Literary Corner: Pinocchios for Brett

Enzo Pazzagli, Tre Pinocchi, steel and plexiglass, 1990. Via Artnet. 

The Universe of Memos; or, Three Pinocchios
By Brett Kavanaugh

No, Senator. That’s correct.
I’m not aware of the memos.
I never saw such memos that
I think you’re referring to. I mean,
I don’t know what the universe
of memos might be, but I do know that
I never received any memos and
was not aware of any such memos. So,
I just want to correct that premise
that I think was in your question.
Cited from Senate Judiciary Committee proceedings in Salvador Rizzo, "Brett Kavanaugh’s unlikely story about Democrats’ stolen documents", Washington Post, 20 September 2018. My poetic response:

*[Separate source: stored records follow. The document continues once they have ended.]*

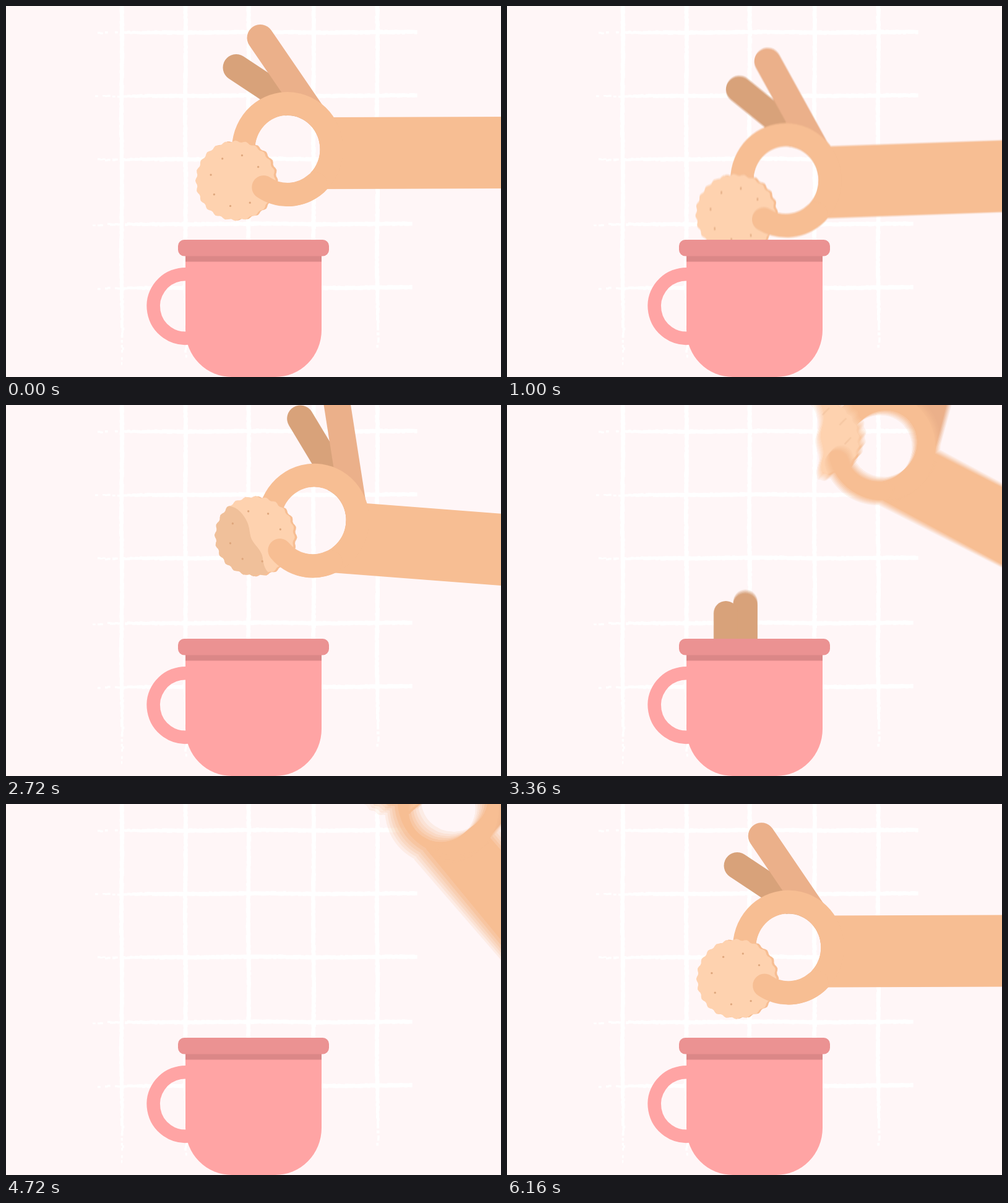
Recreate the animation shown at these times as an HTML page with a canvas. Size 800x600 px, loop 6.2 s.

```html
<!DOCTYPE html>
<html lang="en">
<head>
<meta charset="utf-8">
<title>Cookie dunk</title>
<style>
html, body { margin: 0; width: 100%; height: 100%; overflow: hidden; background: #fff6f7; }
canvas { display: block; width: 800px; height: 600px; }
</style>
</head>
<body>
<canvas id="stage" width="800" height="600"></canvas>
<script>
const LOOP = 6200, RAD = Math.PI / 180;
const SHUTTER = 18, SAMPLES = 6;
const SOAK = 1500, BREAK = 2800, SUNK = 3260, FRESH = 4000;
const COLOR = {
  bg: '#fff6f7', hand: '#f7be93', middle: '#ebb08a', pinky: '#d8a27a',
  cookie: '#fed2af', soaked: '#f0c09a', dot: '#dea67c', tea: '#d8a27a',
  mug: '#ffa4a4', rim: '#eb9292', shade: '#db8787'
};

const screen = document.getElementById('stage').getContext('2d');
const newLayer = () => {
  const c = document.createElement('canvas');
  c.width = 800;
  c.height = 600;
  return c.getContext('2d');
};
const scene = newLayer(), wall = newLayer();

// time, ring x, ring y, arm angle, hand angle, finger spread
const KEYS = [
  [0, 455, 231.5, -0.2, 0, 0],
  [560, 458, 190, 2, 1, 4],
  [1000, 451, 281.5, -2, -2.5, 8],
  [1300, 449, 339, -4, -6, 5],
  [1920, 456, 325, -3.9, -21, 3.5],
  [2000, 457, 323, -3.8, -22, 3],
  [2580, 499, 181, 5, 17.5, 11],
  [2720, 497, 187, 4.4, 16.5, 9],
  [3000, 496, 189, 4.2, 16, 9],
  [3360, 605, 67, 27.5, 40, 9],
  [3760, 930, -150, 56, 66, 4],
  [4600, 930, -150, 56, 70, 4],
  [4720, 715, 0, 50, 66, 8],
  [5100, 439, 249, -2, -4, 12],
  [5350, 449, 236, -0.5, -1, 9],
  [5900, 454, 233.5, -0.2, 0, 4]
];

const mod = (a, n) => ((a % n) + n) % n;
const keyAt = i => KEYS[mod(i, KEYS.length)];
const timeAt = i => keyAt(i)[0] + LOOP * Math.floor(i / KEYS.length);
const slope = (i, k) => (keyAt(i + 1)[k] - keyAt(i)[k]) / (timeAt(i + 1) - timeAt(i));

// Monotone tangent: flat at turning points
function tangent(i, k) {
  const a = slope(i - 1, k), b = slope(i, k);
  return a * b <= 0 ? 0 : 2 * a * b / (a + b);
}

function poseAt(t) {
  let i = KEYS.length - 1;
  while (KEYS[i][0] > t) i--;
  const h = timeAt(i + 1) - timeAt(i), u = (t - timeAt(i)) / h, v = 1 - u;
  const value = k => keyAt(i)[k] * (1 + 2 * u) * v * v + keyAt(i + 1)[k] * u * u * (3 - 2 * u)
    + h * u * v * (tangent(i, k) * v - tangent(i + 1, k) * u);
  return { x: value(1), y: value(2), arm: value(3), hand: value(4), spread: value(5) };
}

function paintWall(c) {
  let seed = 7;
  const rnd = () => (seed = seed * 16807 % 2147483647) / 2147483647;
  c.fillStyle = COLOR.bg;
  c.fillRect(0, 0, 800, 600);
  c.fillStyle = '#fff';
  // Dry brush stroke that thins out towards position `from`
  const brush = (from, to, dab) => {
    const dir = Math.sign(to - from);
    for (let p = from; (to - p) * dir > 0; p += 4 * dir) {
      const f = Math.min(1, Math.abs(p - from) / 130);
      const size = 6 * (0.25 + 0.75 * f) + rnd() * 1.4;
      const off = (rnd() - 0.5) * (2.6 - 1.8 * f) + Math.sin(p / 37) * 0.5;
      if (rnd() < 0.2 + f * 1.6) dab(p, off - size / 2, size, 1 - f);
    }
  };
  [43, 145.5, 248, 353, 456].forEach((y, i) =>
    brush(132, i < 3 ? 662 : 656, (p, o, s, fade) => c.fillRect(p, y + o + fade * 2 - 0.5, 4.6, s)));
  [187, 290, 392, 497, 600].forEach(x =>
    brush(576, -6, (p, o, s, fade) => c.fillRect(x + o + fade, p, s, 4.6)));
}

const hole = new Path2D();
hole.rect(-2000, -2000, 4000, 4000);
hole.ellipse(0, 0, 52.5, 54.5, 0, 0, 7);

const biscuit = new Path2D();
for (let a = 0; a < 360; a += 3) {
  const r = 63.6 + 1.4 * Math.cos(24 * a * RAD);
  biscuit.lineTo(r * Math.cos(a * RAD), r * Math.sin(a * RAD));
}
biscuit.closePath();

const biteLine = 'M-51 -35C-38 -37 -19 -24 -12 -9S-4 7 9 16S22 30 25.6 37S34 49 40 51L46 58';
const soakedSide = new Path2D(biteLine + 'L30 110H-110V-35Z');
const drySide = new Path2D(biteLine + 'L120 110V-110H-70Z');

function within(c, fn) {
  c.save();
  fn();
  c.restore();
}

function line(c, color, width, x1, y1, x2, y2) {
  c.strokeStyle = color;
  c.lineWidth = width;
  c.lineCap = 'round';
  c.beginPath();
  c.moveTo(x1, y1);
  c.lineTo(x2, y2);
  c.stroke();
}

function finger(c, color, px, py, dx, dy, spread) {
  within(c, () => {
    c.translate(px, py);
    c.rotate(spread * RAD);
    line(c, color, 43, 0, 0, dx, dy);
  });
}

function handArc(c, from, to) {
  c.strokeStyle = COLOR.hand;
  c.lineWidth = 38;
  c.lineCap = 'round';
  c.beginPath();
  c.ellipse(0, 0, 71, 73.5, 0, from * RAD, to * RAD);
  c.stroke();
}

function placeHand(c, p) {
  c.translate(p.x, p.y);
  c.rotate(p.hand * RAD);
}

function cookie(c, side, soaked) {
  within(c, () => {
    if (side) c.clip(side);
    c.fillStyle = COLOR.hand;
    c.translate(2.6, -0.6);
    c.fill(biscuit);
    c.translate(-3.6, 0.6);
    c.fillStyle = COLOR.cookie;
    c.fill(biscuit);
    if (soaked) within(c, () => {
      c.clip(biscuit);
      c.fillStyle = COLOR.soaked;
      c.fill(soakedSide);
    });
    c.fillStyle = COLOR.dot;
    for (let i = 0; i < 8; i++) {
      const a = (45 * i - 77) * RAD;
      c.beginPath();
      c.arc(1 + 42 * Math.cos(a), 42 * Math.sin(a), 1.6, 0, 7);
      c.fill();
    }
  });
}

function hand(c, p, t) {
  within(c, () => {
    placeHand(c, p);
    within(c, () => {
      c.clip(hole, 'evenodd');
      finger(c, COLOR.pinky, 53, -42, -136, -90, p.spread);
      finger(c, COLOR.middle, 62, -25, -106, -155, p.spread);
      within(c, () => {
        c.translate(82, 6.5);
        c.rotate((p.arm - p.hand) * RAD);
        c.fillStyle = COLOR.hand;
        c.fillRect(-45, -58, 1000, 116);
      });
      handArc(c, 172, 450);
    });
    within(c, () => {
      c.translate(-83, 51);
      const broken = t > BREAK && t < FRESH;
      cookie(c, broken ? drySide : null, !broken && t > SOAK && t < FRESH);
    });
    handArc(c, 50, 123);
  });
}

function fallingPiece(c, t) {
  if (t <= BREAK || t > SUNK) return;
  const s = (t - BREAK) / 1000;
  within(c, () => {
    c.translate(-30 * s, 1500 * s * s);
    placeHand(c, poseAt(BREAK));
    c.translate(-83, 51);
    c.rotate(-60 * s * RAD);
    cookie(c, soakedSide, true);
  });
}

// Ballistic drop: x and top at the peak, drift in px/s, pull in px/s²
function drop(c, t, peak, x, top, drift, pull) {
  const s = (t - peak) / 1000, y = top + pull * s * s;
  if (t < BREAK || t > 4600 || y > 380) return;
  const length = 20 + 100 * Math.min(1, Math.max(0, -s * 2.2));
  const cx = x + drift * s;
  line(c, COLOR.tea, 39.4, cx, y + 19.7, cx, y + 19.7 + length);
}

function mug(c) {
  c.strokeStyle = COLOR.mug;
  c.lineWidth = 21.5;
  c.lineCap = 'butt';
  c.beginPath();
  c.arc(290, 485.5, 51.8, 80 * RAD, 280 * RAD);
  c.stroke();
  c.fillStyle = COLOR.mug;
  c.fill(new Path2D('M290 400H510V524A75 76 0 0 1 435 600H365A75 76 0 0 1 290 524Z'));
  c.fillStyle = COLOR.shade;
  c.fillRect(290, 400, 220, 13.5);
  c.fillStyle = COLOR.rim;
  c.beginPath();
  c.roundRect(278, 378, 244, 26.5, 10);
  c.fill();
}

function paintScene(c, t) {
  c.drawImage(wall.canvas, 0, 0);
  drop(c, t, 3800, 393.5, 222, 19, 412);
  // The left drop keeps a long tail down into the mug
  const s = (t - 3365) / 1000, top = 317 + 1000 * s * s;
  if (top < 380) line(c, COLOR.tea, 39.4, 353.5 - 60 * s, top + 19.7, 353.5 - 60 * s, 410);
  fallingPiece(c, t);
  hand(c, poseAt(t), t);
  mug(c);
}

// Average several instants for motion blur
function render(t) {
  for (let i = 0; i < SAMPLES; i++) {
    paintScene(scene, mod(t + SHUTTER * (i / (SAMPLES - 1) - 0.5), LOOP));
    screen.globalAlpha = 1 / (i + 1);
    screen.drawImage(scene.canvas, 0, 0);
  }
}

paintWall(wall);
const start = performance.now();
function tick() {
  render((performance.now() - start) % LOOP);
  requestAnimationFrame(tick);
}
tick();
</script>
</body>
</html>
```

If memos exist,
Then these would be
Among the memos
I did not see.

But if I saw them,
As I recall,
Those memos did not
Exist at all.

Thursday, September 20, 2018

D'Stort D'Newsa: The Puerilizing of Political Discourse

Used this picture a couple of years ago.

Alice B. Lloyd writing for The Weekly Standard explains why former young conservative firebrand intellectual Dinesh D'Souza has turned into old conservative mendacious toad D'Vorce D'Spousa (thanks Tengrain!). Follow the money!
He doesn’t whisper when he cops to the mercenary nature of his support for Trump.  Back during the 2016 primaries, he and his second wife, Debbie, a Republican activist, favored Ted Cruz, whose father married them that year. (They met on Twitter in 2014: She DM’d him clips of Bill Ayers, and he asked her for help getting his movies screened in Texas public schools.) D’Souza prefers to avoid publicly backing any candidate and to keep his focus on antagonizing the other side. “I was making a movie on Hillary, right? And I thought, I’m not going to get into an internecine Republican debate.” But Hillary’s America did only $13.1 million at the box office where 2016: Obama’s America had managed $33.4 million in 2012. D’Souza saw the writing on the wall. “I completely jumped on the Trump bandwagon after he was the nominee,” he says. It was a solid business play: The Big Lie was a big bestseller. 
Money, and influence! He thought he'd have more of an impact if he focused on influencing people who don't have enough information to argue with him:

Wednesday, September 19, 2018


The thing is, they may well believe it themselves.

A good con man always believes the spiel, at some level, as in the thing I wanted to talk about, the plan Trump announced Monday for declassifying a host of Mueller-relevant documents, where I think they've really gaslit not just their followers but themselves—Nunes and Gaetz and Trump himself in particular. Once again, as with the Glenn Simpson testimony and the Peter Strzok testimony and the first unveiling of the Carter Page FISC application, they're going to open up a box without knowing what's in it, because they've gone and persuaded themselves, for at least the fourth, fifth, and six times during this circus, that they do know.

I'll tell you what's in pages 10-12 and 17-34 of the application for the third renewal of the FISA surveillance order on Trump's former "foreign policy" "adviser"  Carter Page, Ph.D., dated June 2017 (starting on p. 392 of the application as published in July), as demanded in Trump's order, if you want.